| Document images with source code |
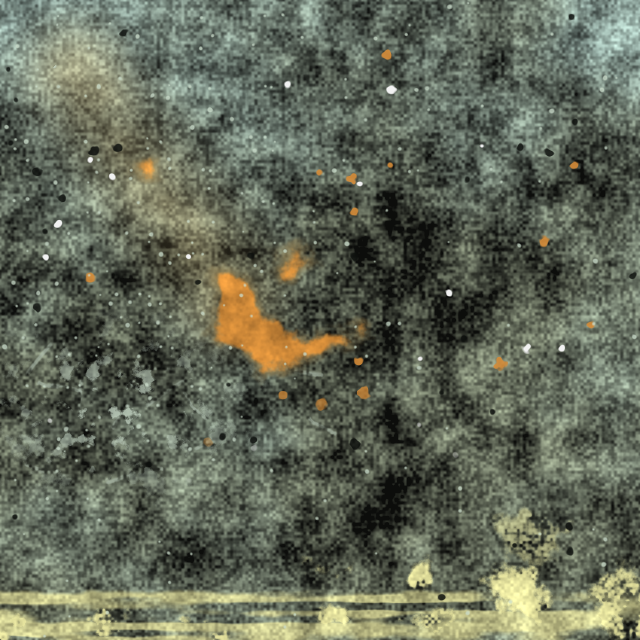
Give the GLSL for this texture, as a Shadertoy shader.

```glsl
const vec3 STONE = vec3(0.95, 1.02, 0.86);
const vec3 COOL = vec3(0.88, 1.02, 0.97);
const vec3 CREAM = vec3(0.87, 0.86, 0.60);
const vec3 RUST = vec3(0.84, 0.55, 0.22);
const vec3 OCHRE = vec3(0.56, 0.49, 0.32);
const vec3 CHALK = vec3(0.80, 0.87, 0.80);
const vec3 SOOT = vec3(0.05, 0.06, 0.05);
const float BASE_TONE = 0.345;
const float CLOUD_GAIN = 0.55;
const float MOTTLE_GAIN = 0.65;
const float GRAIN_GAIN = 0.34;
const float WEAVE_GAIN = 0.08;
const float GRAIN_SCALE = 210.0;
const int SCRATCHES = 12;
const int PATCHES = 12;

float hash(vec2 p) {
    vec3 q = fract(vec3(p.xyx) * 0.1031);
    q += dot(q, q.yzx + 33.33);
    return fract((q.x + q.y) * q.z);
}

float noise(vec2 p) {
    vec2 i = floor(p), f = fract(p);
    f = f * f * (3.0 - 2.0 * f);
    return mix(mix(hash(i), hash(i + vec2(1, 0)), f.x),
               mix(hash(i + vec2(0, 1)), hash(i + vec2(1, 1)), f.x), f.y);
}

float fbm(vec2 p) {
    float sum = 0.0, gain = 0.5;
    for (int i = 0; i < 5; i++) {
        sum += gain * noise(p);
        p = mat2(1.6, 1.2, -1.2, 1.6) * p + 17.3;
        gain *= 0.5;
    }
    return sum / 0.97;
}

float segment(vec2 p, vec2 a, vec2 b) {
    vec2 pa = p - a, ba = b - a;
    return length(pa - ba * clamp(dot(pa, ba) / dot(ba, ba), 0.0, 1.0));
}

float glow(vec2 p, vec2 centre, vec2 size) {
    vec2 d = (p - centre) / size;
    return exp(-dot(d, d));
}

// One jittered, slightly ragged dot in a random share of the cells
float specks(vec2 p, float cells, float share, float radius, float seed) {
    vec2 id = floor(p * cells) + seed;
    vec2 jitter = 0.25 + 0.5 * vec2(hash(id), hash(id + 41.7));
    float size = radius * (0.5 + 0.7 * hash(id + 73.1));
    float d = length(fract(p * cells) - jitter) / cells - size;
    d += (noise(p * 150.0 + seed) - 0.5) * size * 0.9;
    float edge = 0.7 / iResolution.y + 0.0006;
    return step(hash(id + 12.9), share) * smoothstep(edge, -edge, d);
}

void mainImage(out vec4 fragColor, in vec2 fragCoord) {
    vec2 p = fragCoord / iResolution.xy;
    float cloud = fbm(p * 5.0 + 3.1) - 0.5;
    float mottle = fbm(p * 24.0 + 9.4) - 0.5;
    float grain = noise(p * GRAIN_SCALE) - 0.5;
    float weave = noise(p * vec2(10, 190)) + noise(p * vec2(190, 10) + 50.0) - 1.0;

    // Broad light and shade with vertical bands
    float worn = glow(p, vec2(0.18, 0.36), vec2(0.18, 0.11));
    float tone = BASE_TONE + cloud * CLOUD_GAIN + mottle * MOTTLE_GAIN;
    tone += grain * GRAIN_GAIN + weave * WEAVE_GAIN;
    tone += 0.12 * smoothstep(0.65, 1.0, p.y) + 0.09 * worn;
    tone += 0.06 * glow(p, vec2(0.8, 0.36), vec2(0.2, 0.18));
    tone -= 0.09 * glow(p, vec2(0.4, 0.55), vec2(0.6, 0.11));
    tone -= 0.16 * glow(p, vec2(0.42, 0.39), vec2(0.08, 0.05));
    float low = smoothstep(0.08, 0.16, p.y) * smoothstep(0.58, 0.42, p.y);
    tone -= low * 0.13 * exp(-pow((p.x - 0.388) / 0.016, 2.0));
    tone -= low * 0.14 * exp(-pow((p.x - 0.612) / 0.014, 2.0));
    tone -= 0.10 * glow(p, vec2(0.3, 0.115), vec2(0.5, 0.03));
    float coolness = clamp(0.7 * smoothstep(0.5, 0.95, p.y) + worn * 0.5 + cloud * 1.5, 0.0, 1.0);
    vec3 colour = max(tone, 0.05) * mix(STONE, COOL, coolness);

    // Pale flaking and scratches in the worn area
    float flakes = smoothstep(0.58, 0.72, fbm(p * 48.0)) * worn;
    colour = mix(colour, CHALK, flakes * 0.75);
    for (int i = 0; i < SCRATCHES; i++) {
        vec2 id = vec2(float(i), 5.0);
        vec2 a = vec2(0.04 + 0.5 * hash(id), 0.24 + 0.2 * hash(id + 7.0));
        float angle = 6.283 * hash(id + 19.0);
        vec2 b = a + (0.02 + 0.07 * hash(id + 31.0)) * vec2(cos(angle), 0.6 * sin(angle));
        float d = segment(p + mottle * 0.02, a, b);
        float mark = smoothstep(0.0045, 0.001, d) * smoothstep(-0.15, 0.15, mottle + grain * 0.3);
        colour = mix(colour, CHALK * 0.85, mark * 0.6);
    }

    // Ochre haze and rust stain
    float haze = smoothstep(0.14, 0.0, segment(p, vec2(0.12, 0.88), vec2(0.36, 0.54)));
    colour = mix(colour, OCHRE * (0.7 + tone), haze * clamp(0.25 + cloud, 0.0, 0.5));
    float stain = segment(p, vec2(0.372, 0.53), vec2(0.42, 0.448)) - 0.030;
    stain = min(stain, segment(p, vec2(0.42, 0.448), vec2(0.53, 0.473)) - 0.021);
    stain = min(stain, length(p - vec2(0.455, 0.58)) - 0.020);
    stain = min(stain, length(p - vec2(0.235, 0.735)) - 0.003);
    stain += (fbm(p * 19.0 + 2.0) - 0.5) * 0.085;
    float rim = smoothstep(0.025, 0.0, stain) * smoothstep(-0.12, 0.15, mottle + 0.04);
    colour = mix(colour, OCHRE * (0.85 + mottle), rim * 0.75);
    vec3 rust = RUST * (0.98 + mottle * 0.8 + grain * 0.1);
    colour = mix(colour, rust, smoothstep(0.006, -0.010, stain) * 0.95);

    // Streaked cream strip and crumbling patches along the foot
    float streak = noise(p * vec2(5, 95)) * 0.7 + fbm(p * vec2(14, 30)) * 0.6;
    float strip = smoothstep(0.079, 0.070, p.y + mottle * 0.012);
    strip *= smoothstep(0.58, 0.88, streak + 0.12 * (0.5 - p.x));
    float patchMask = 0.0;
    for (int i = 0; i < PATCHES; i++) {
        float x = fract(0.65 + 0.17 * float(i));
        float y = i < 3 ? 0.09 - 0.02 * float(i) : 0.19 * pow(hash(vec2(float(i), 88.0)), 2.0);
        float radius = mix(0.020, 0.065, smoothstep(0.62, 1.0, x));
        float d = length((p - vec2(x, y)) * vec2(1.0, 1.2)) - radius;
        d += (fbm(p * 32.0) - 0.5) * 0.10;
        float fade = 1.0 - 0.5 * smoothstep(0.1, 0.18, y);
        patchMask = max(patchMask, fade * smoothstep(0.012, -0.012, d));
    }
    float crumble = smoothstep(-0.22, 0.0, mottle + grain * 0.25);
    vec3 cream = CREAM * (0.96 + mottle * 0.6 + grain * 0.25);
    colour = mix(colour, cream, max(strip * 0.85, patchMask * crumble));

    // Scattered chips: pits, rust dots and bright flecks
    float upper = smoothstep(0.2, 0.45, p.y);
    float crowd = glow(p, vec2(0.2, 0.72), vec2(0.25, 0.3)) + worn;
    colour = mix(colour, SOOT, specks(p, 24.0, 0.06, 0.006, 11.0) * 0.85);
    colour = mix(colour, RUST, specks(p, 17.0, 0.07, 0.008, 23.0) * upper * 0.9);
    colour = mix(colour, CHALK, specks(p, 62.0, 0.03 + 0.12 * crowd, 0.0028, 37.0) * 0.75);
    colour = mix(colour, vec3(0.95), specks(p, 19.0, 0.05, 0.0055, 59.0) * upper);
    fragColor = vec4(clamp(colour, 0.0, 1.0), 1.0);
}
```
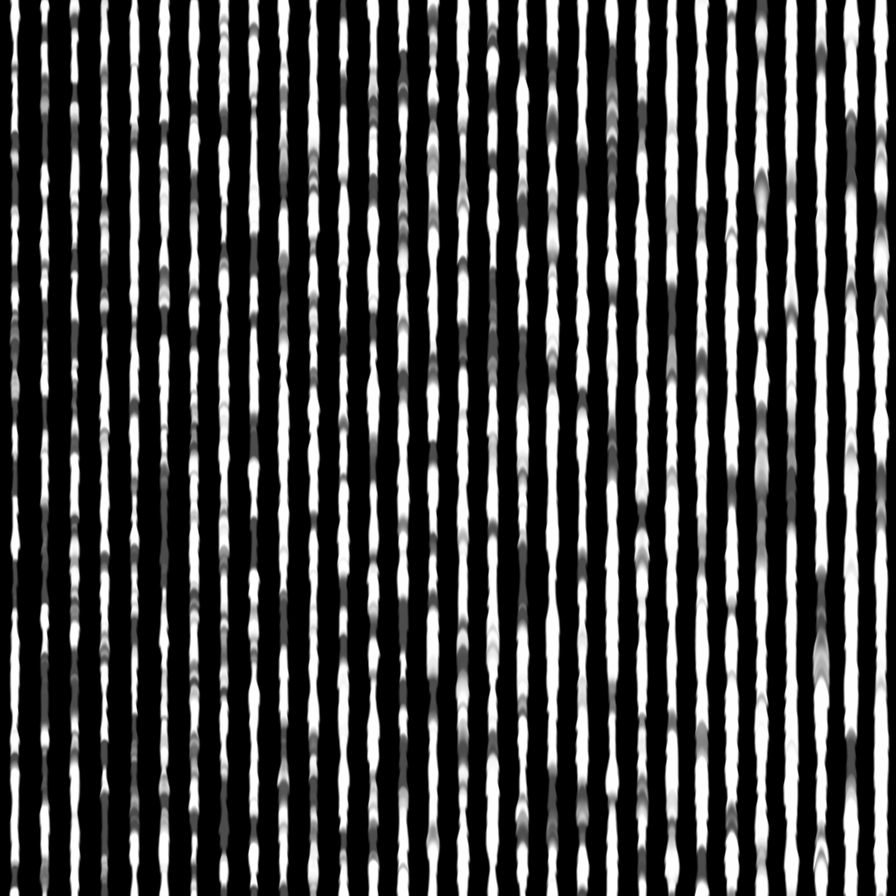
Reproduce this pattern procedurally as a WebGL 1 fragment shader.

```glsl
precision highp float;
// Thirty vertical beaded white threads on black, thin at left and thick at right.

uniform vec2 u_resolution;

#define THREADS 30.0                 // threads across
#define HALF_WIDTH vec2(0.13, 0.215) // mean half width, left and right, in spacings
#define SWELL 0.65                   // width change along a thread
#define BEAD_FREQ vec2(46.0, 25.0)   // swellings per height, left and right
#define EDGE_SOFT 0.10               // width of the soft border, in spacings
#define FRAY 0.055                   // raggedness of the border
#define FRAY_FREQ 110.0              // frays per height
#define WORN_LEVEL 0.30              // brightness of worn stretches
#define WEAR vec2(0.46, 0.27)        // wear threshold, left and right
#define BOW 9.0                      // curvature of the worn bands
#define INK vec3(0.995)
#define GROUND vec3(0.0)

float hash(vec2 p) {
  vec3 q = fract(vec3(p.xyx) * 0.1031);
  q += dot(q, q.yzx + 33.33);
  return fract((q.x + q.y) * q.z);
}

// Smooth 1D noise; each seed gives an independent track.
float noise(float t, float seed) {
  float i = floor(t);
  float f = fract(t);
  f = f * f * (3.0 - 2.0 * f);
  return mix(hash(vec2(i, seed)), hash(vec2(i + 1.0, seed)), f);
}

// Brightness of one thread; x is measured from its axis in spacings.
float thread(float x, float y, float id) {
  float across = id / (THREADS - 1.0);
  float freq = mix(BEAD_FREQ.x, BEAD_FREQ.y, across);
  float seed = id * 7.0;
  float side = step(0.0, x);
  float d = abs(x);

  // Swelling outline with independently frayed left and right borders.
  float bead = noise(y * freq, seed + 1.0);
  float fray = noise(y * FRAY_FREQ + d * 6.0, seed + 2.0 + side) - 0.5;
  float w = mix(HALF_WIDTH.x, HALF_WIDTH.y, across);
  w *= 1.0 + SWELL * (bead - 0.5);
  w += FRAY * fray;
  float soft = max(EDGE_SOFT, THREADS / u_resolution.x);
  float body = 1.0 - smoothstep(w - 0.7 * soft, w + 0.3 * soft, d);

  // Worn stretches, strongest at narrow waists, broken by fine bowed bands.
  float bowed = y * freq + BOW * x * x;
  float wear = 0.72 * noise(bowed * 0.85, seed + 4.0) + 0.28 * bead;
  wear += 0.18 * (noise(bowed * 3.2, seed + 5.0) - 0.5);
  float limit = mix(WEAR.x, WEAR.y, across);
  float tone = mix(WORN_LEVEL, 1.0, smoothstep(limit - 0.17, limit + 0.10, wear));
  return body * tone;
}

void main() {
  vec2 uv = gl_FragCoord.xy / u_resolution;
  float column = uv.x * THREADS;
  float light = thread(fract(column) - 0.5, uv.y, floor(column));
  gl_FragColor = vec4(mix(GROUND, INK, light), 1.0);
}
```
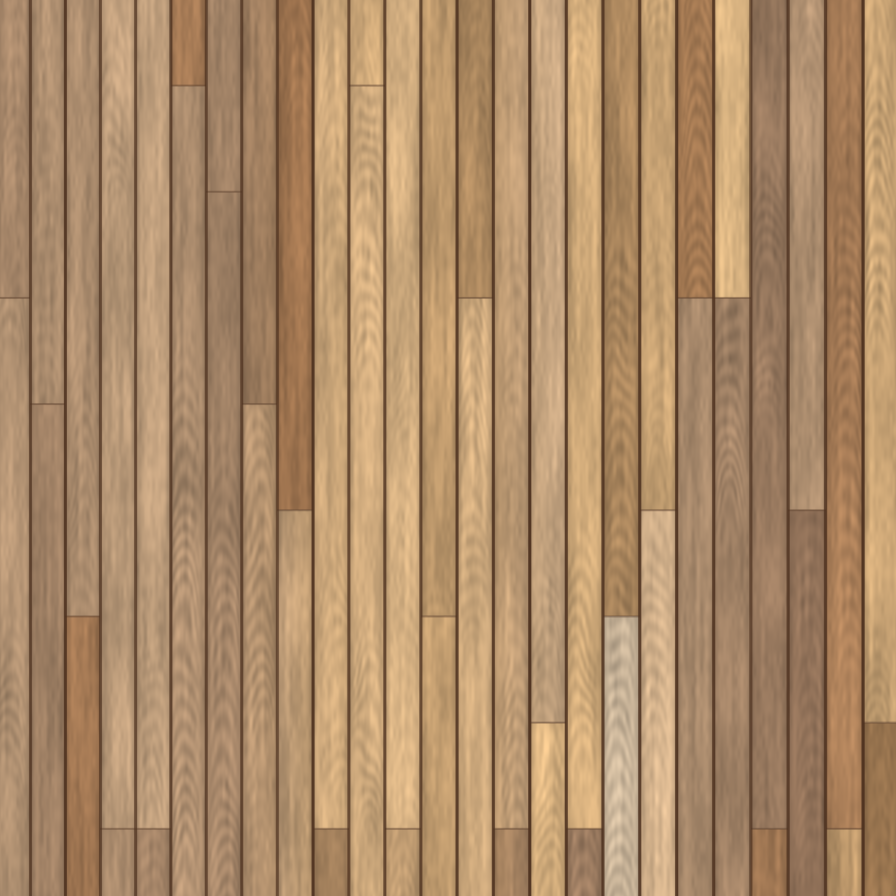
Write a Shadertoy shader that draws this texture.

```glsl
// Wall of narrow vertical timber boards, about 25 across, with staggered butt joints.
// Each board takes a hashed tone; stretched noise gives fibres and blotches,
// bent sine rings give arched grain, and soft dark lines mark seams and joints.

float hash(vec2 p) {
    return fract(sin(dot(p, vec2(127.1, 311.7))) * 43758.55);
}

float noise(vec2 p) {
    vec2 i = floor(p), f = fract(p);
    f = f * f * (3.0 - 2.0 * f);
    return mix(mix(hash(i), hash(i + vec2(1, 0)), f.x),
               mix(hash(i + vec2(0, 1)), hash(i + vec2(1, 1)), f.x), f.y);
}

// Calm pinkish tan on the left, golden in the middle, mixed on the right
vec3 boardColor(vec2 board, float x) {
    float variety = smoothstep(0.2, 0.45, x);
    float tone = mix(0.5, hash(board + 3.7), mix(0.45, 1.0, variety));
    vec3 color = mix(vec3(0.53, 0.41, 0.32), vec3(0.83, 0.70, 0.55), tone);

    float golden = smoothstep(0.28, 0.36, x) * smoothstep(0.64, 0.52, x)
                 + smoothstep(0.95, 0.98, x);
    golden = max(0.7 * golden, variety * step(0.72, hash(board + 8.1)));
    color += golden * vec3(0.035, 0.015, -0.035);

    float rare = hash(board + 21.3);
    color = mix(color, vec3(0.77, 0.70, 0.60), 0.85 * step(0.93, rare));
    return mix(color, vec3(0.63, 0.45, 0.30), 0.8 * step(rare, 0.06));
}

// Signed brightness of the wood figure; p is (across board 0..1, height)
float woodGrain(vec2 p, vec2 board) {
    vec2 seed = vec2(hash(board + 5.5), hash(board + 9.2)) * 60.0;
    float blotch = noise(p * vec2(1.6, 8.0) + seed) - 0.5;
    float fibre = noise(p * vec2(9.0, 13.0) + seed.yx) - 0.5;
    float fleck = noise(p * vec2(13.0, 75.0) + seed) - 0.5;

    // Arched growth rings fade toward the board edges and along its length
    float side = p.x - mix(0.35, 0.65, hash(board + 1.4));
    float ring = p.y * 38.0 + 8.0 * side * side
               + 2.2 * noise(p * vec2(2.0, 11.0) + seed);
    float figure = smoothstep(0.55, 0.1, abs(side))
                 * smoothstep(0.35, 0.75, noise(vec2(seed.x, p.y * 4.0 + seed.y)))
                 * mix(0.3, 1.0, hash(board + 14.6));
    return 0.11 * blotch + 0.10 * fibre + 0.06 * fleck
         + 0.045 * figure * sin(6.2832 * ring);
}

void mainImage(out vec4 fragColor, in vec2 fragCoord) {
    vec2 uv = fragCoord / iResolution.xy;
    float pixel = 1.0 / min(iResolution.x, iResolution.y);

    // Columns widen slightly to the right
    float d = uv.x - 0.034;
    float column = d * (25.68 - d);
    float id = floor(column);
    float across = column - id;

    // Joints lie on eight shared levels, one level per column
    float level = floor(8.0 * hash(vec2(id, 4.3)));
    float along = (uv.y - 0.075 - 0.1185 * level) / 0.948;
    vec2 board = vec2(id, floor(along));
    float jointDist = 0.948 * min(fract(along), 1.0 - fract(along));
    float seamDist = min(across, 1.0 - across) / 25.0;

    // Wood, gently darker toward the rounded board edges
    vec3 color = boardColor(board, uv.x);
    color *= 1.0 + 1.5 * woodGrain(vec2(across, uv.y), board);
    color *= 1.0 - 0.10 * smoothstep(0.008, 0.001, seamDist);

    // Joint and seam lines; seams vary in depth
    float soft = max(pixel, 0.0016);
    float joint = 1.0 - smoothstep(0.0003, 0.0003 + soft, jointDist);
    color = mix(color, vec3(0.40, 0.29, 0.21), 0.55 * joint);
    float seam = 1.0 - smoothstep(0.0008, 0.0010 + soft, seamDist);
    float depth = mix(0.65, 0.95, hash(vec2(floor(column + 0.5), 7.7)));
    color = mix(color, vec3(0.30, 0.19, 0.12), depth * seam);

    fragColor = vec4(clamp(color, 0.0, 1.0), 1.0);
}
```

| PROBLEM STATEMENT |
Scan the preceding records line by line, and state how many lines contain "specks". Nothing else belongs in the answer.

| TASK RESPONSE |
5